* **Exercise requirements**:
Where a line below has the string "floor" in it, include it in the count, and give that count alone.

[Opening Source material section]

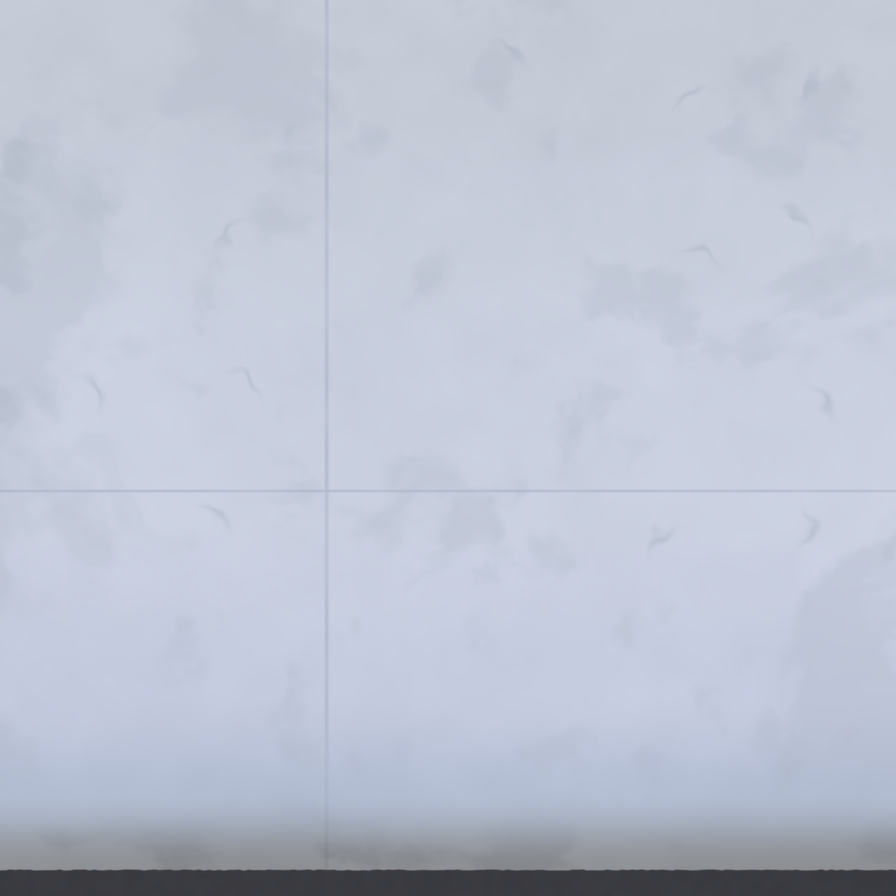
A WebGL 2 fragment shader for this texture:

```glsl
#version 300 es
precision highp float;
// Pale blue-grey wall of large smooth slabs above a dark skirting strip.
// Slabs come from a repeated grid with thin joints; layered value noise adds
// clouds, stains and scattered scuffs, and a vertical ramp shades the foot.

uniform vec2 u_resolution;
out vec4 fragColor;

const vec2 SLAB_SIZE = vec2(0.74, 0.62);
const vec2 JOINT_ORIGIN = vec2(0.3646, 0.4520);
const vec2 JOINT_HALF_WIDTH = vec2(0.0022, 0.0014);
const float JOINT_STRENGTH = 0.62;
const float SKIRTING_TOP = 0.0290;
const float SCUFF_CELLS = 6.0;
const float SCUFF_CHANCE = 0.36;

const vec3 WALL_TOP = vec3(0.780, 0.804, 0.848);
const vec3 WALL_MIDDLE = vec3(0.797, 0.822, 0.884);
const vec3 WALL_LOW = vec3(0.772, 0.797, 0.876);
const vec3 FOOT_BLUE = vec3(0.690, 0.735, 0.815);
const vec3 FOOT_GREY = vec3(0.555, 0.565, 0.580);
const vec3 JOINT_COLOR = vec3(0.675, 0.705, 0.785);
const vec3 STAIN_COLOR = vec3(0.655, 0.685, 0.745);
const vec3 SKIRTING_COLOR = vec3(0.228, 0.230, 0.250);

float hash(vec2 p) {
    return fract(sin(dot(p, vec2(127.1, 311.7))) * 43758.5453);
}

float noise(vec2 p) {
    vec2 cell = floor(p);
    vec2 f = fract(p);
    f = f * f * (3.0 - 2.0 * f);
    return mix(mix(hash(cell), hash(cell + vec2(1, 0)), f.x),
               mix(hash(cell + vec2(0, 1)), hash(cell + vec2(1, 1)), f.x), f.y);
}

float fbm(vec2 p) {
    float sum = 0.0;
    float weight = 0.5;
    for (int i = 0; i < 6; i++) {
        sum += weight * noise(p);
        p = mat2(1.6, 1.2, -1.2, 1.6) * p + 17.3;
        weight *= 0.5;
    }
    return sum;
}

// Vertical colour ramp from the skirting to the top of the wall
vec3 wallColor(float y) {
    vec3 color = mix(FOOT_GREY, FOOT_BLUE, smoothstep(0.030, 0.115, y));
    color = mix(color, WALL_LOW, smoothstep(0.085, 0.235, y));
    color = mix(color, WALL_MIDDLE, smoothstep(0.22, 0.44, y));
    return mix(color, WALL_TOP, smoothstep(0.48, 1.0, y));
}

// Coverage of the joints; x holds the upright ones, y the level ones
vec2 jointMask(vec2 uv, vec2 pixel) {
    vec2 toJoint = abs(fract((uv - JOINT_ORIGIN) / SLAB_SIZE + 0.5) - 0.5) * SLAB_SIZE;
    vec2 blur = max(pixel, vec2(0.0009));
    return 1.0 - smoothstep(JOINT_HALF_WIDTH - blur, JOINT_HALF_WIDTH + blur, toJoint);
}

// Short bent scuffs, at most one per cell, turned and placed at random
float scuffMask(vec2 uv) {
    vec2 cell = floor(uv * SCUFF_CELLS);
    vec2 jitter = vec2(hash(cell + 3.1), hash(cell + 8.7)) - 0.5;
    vec2 p = fract(uv * SCUFF_CELLS) - 0.5 - 0.4 * jitter;
    float angle = 3.0 * hash(cell + 5.3) - 1.9;
    p = mat2(cos(angle), -sin(angle), sin(angle), cos(angle)) * p;
    p.y += 2.2 * p.x * p.x + 0.10 * (noise(uv * 70.0) - 0.5);
    float shape = exp(-dot(p * vec2(9.0, 34.0), p * vec2(9.0, 34.0)));
    return shape * step(hash(cell + 1.9), SCUFF_CHANCE);
}

void main() {
    vec2 uv = gl_FragCoord.xy / u_resolution;
    vec2 pixel = 1.0 / u_resolution;
    vec2 slab = floor((uv - JOINT_ORIGIN) / SLAB_SIZE);

    // Base tone, with a slight shift from slab to slab
    vec3 color = wallColor(uv.y);
    color += 0.008 * (hash(slab + 4.0) - 0.5);

    // Soft clouds and fine mottling
    vec2 warp = vec2(fbm(uv * 4.0 + 2.0), fbm(uv * 4.0 + 31.0)) - 0.5;
    float cloud = fbm(uv * 3.2 + 0.7 * warp + 11.0);
    float mottle = fbm(uv * 22.0 + 2.0 * warp);
    color += 0.040 * (cloud - 0.5) + 0.022 * (mottle - 0.5);

    // Broad stains with ragged edges, broken small patches, and scuffs
    float broad = smoothstep(0.54, 0.64, fbm(uv * 4.3 + 1.2 * warp + 47.0));
    float patches = smoothstep(0.58, 0.74, fbm(uv * 13.0 + warp + 73.0));
    float stain = broad * (0.16 + 0.18 * mottle) + 0.22 * patches;
    stain += 0.42 * scuffMask(uv);
    color = mix(color, STAIN_COLOR, stain * smoothstep(0.06, 0.20, uv.y));

    // Grime gathered just above the skirting
    float foot = 1.0 - smoothstep(0.03, 0.10, uv.y);
    float grime = smoothstep(0.46, 0.64, fbm(uv * vec2(10.0, 18.0) + warp));
    color -= foot * (0.045 * grime + 0.04 * (mottle - 0.5));

    // Joints, softly worn along their length and fading into the foot shade
    vec2 joints = jointMask(uv, pixel);
    float wear = 0.75 + 0.5 * noise(uv * 28.0);
    float joint = max(joints.x * 0.85, joints.y) * JOINT_STRENGTH * wear;
    color = mix(color, min(JOINT_COLOR, color * 0.93), joint);

    // Skirting with a slightly rough upper edge
    float edge = SKIRTING_TOP + 0.0012 * (noise(vec2(uv.x * 180.0, 2.0)) - 0.5);
    float skirting = 1.0 - smoothstep(edge - pixel.y, edge + pixel.y, uv.y);
    vec3 skirtingColor = SKIRTING_COLOR + 0.012 * (noise(uv * 90.0) - 0.5);
    fragColor = vec4(mix(color, skirtingColor, skirting), 1.0);
}
```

[Closing Source material section]

* **The answer**:
3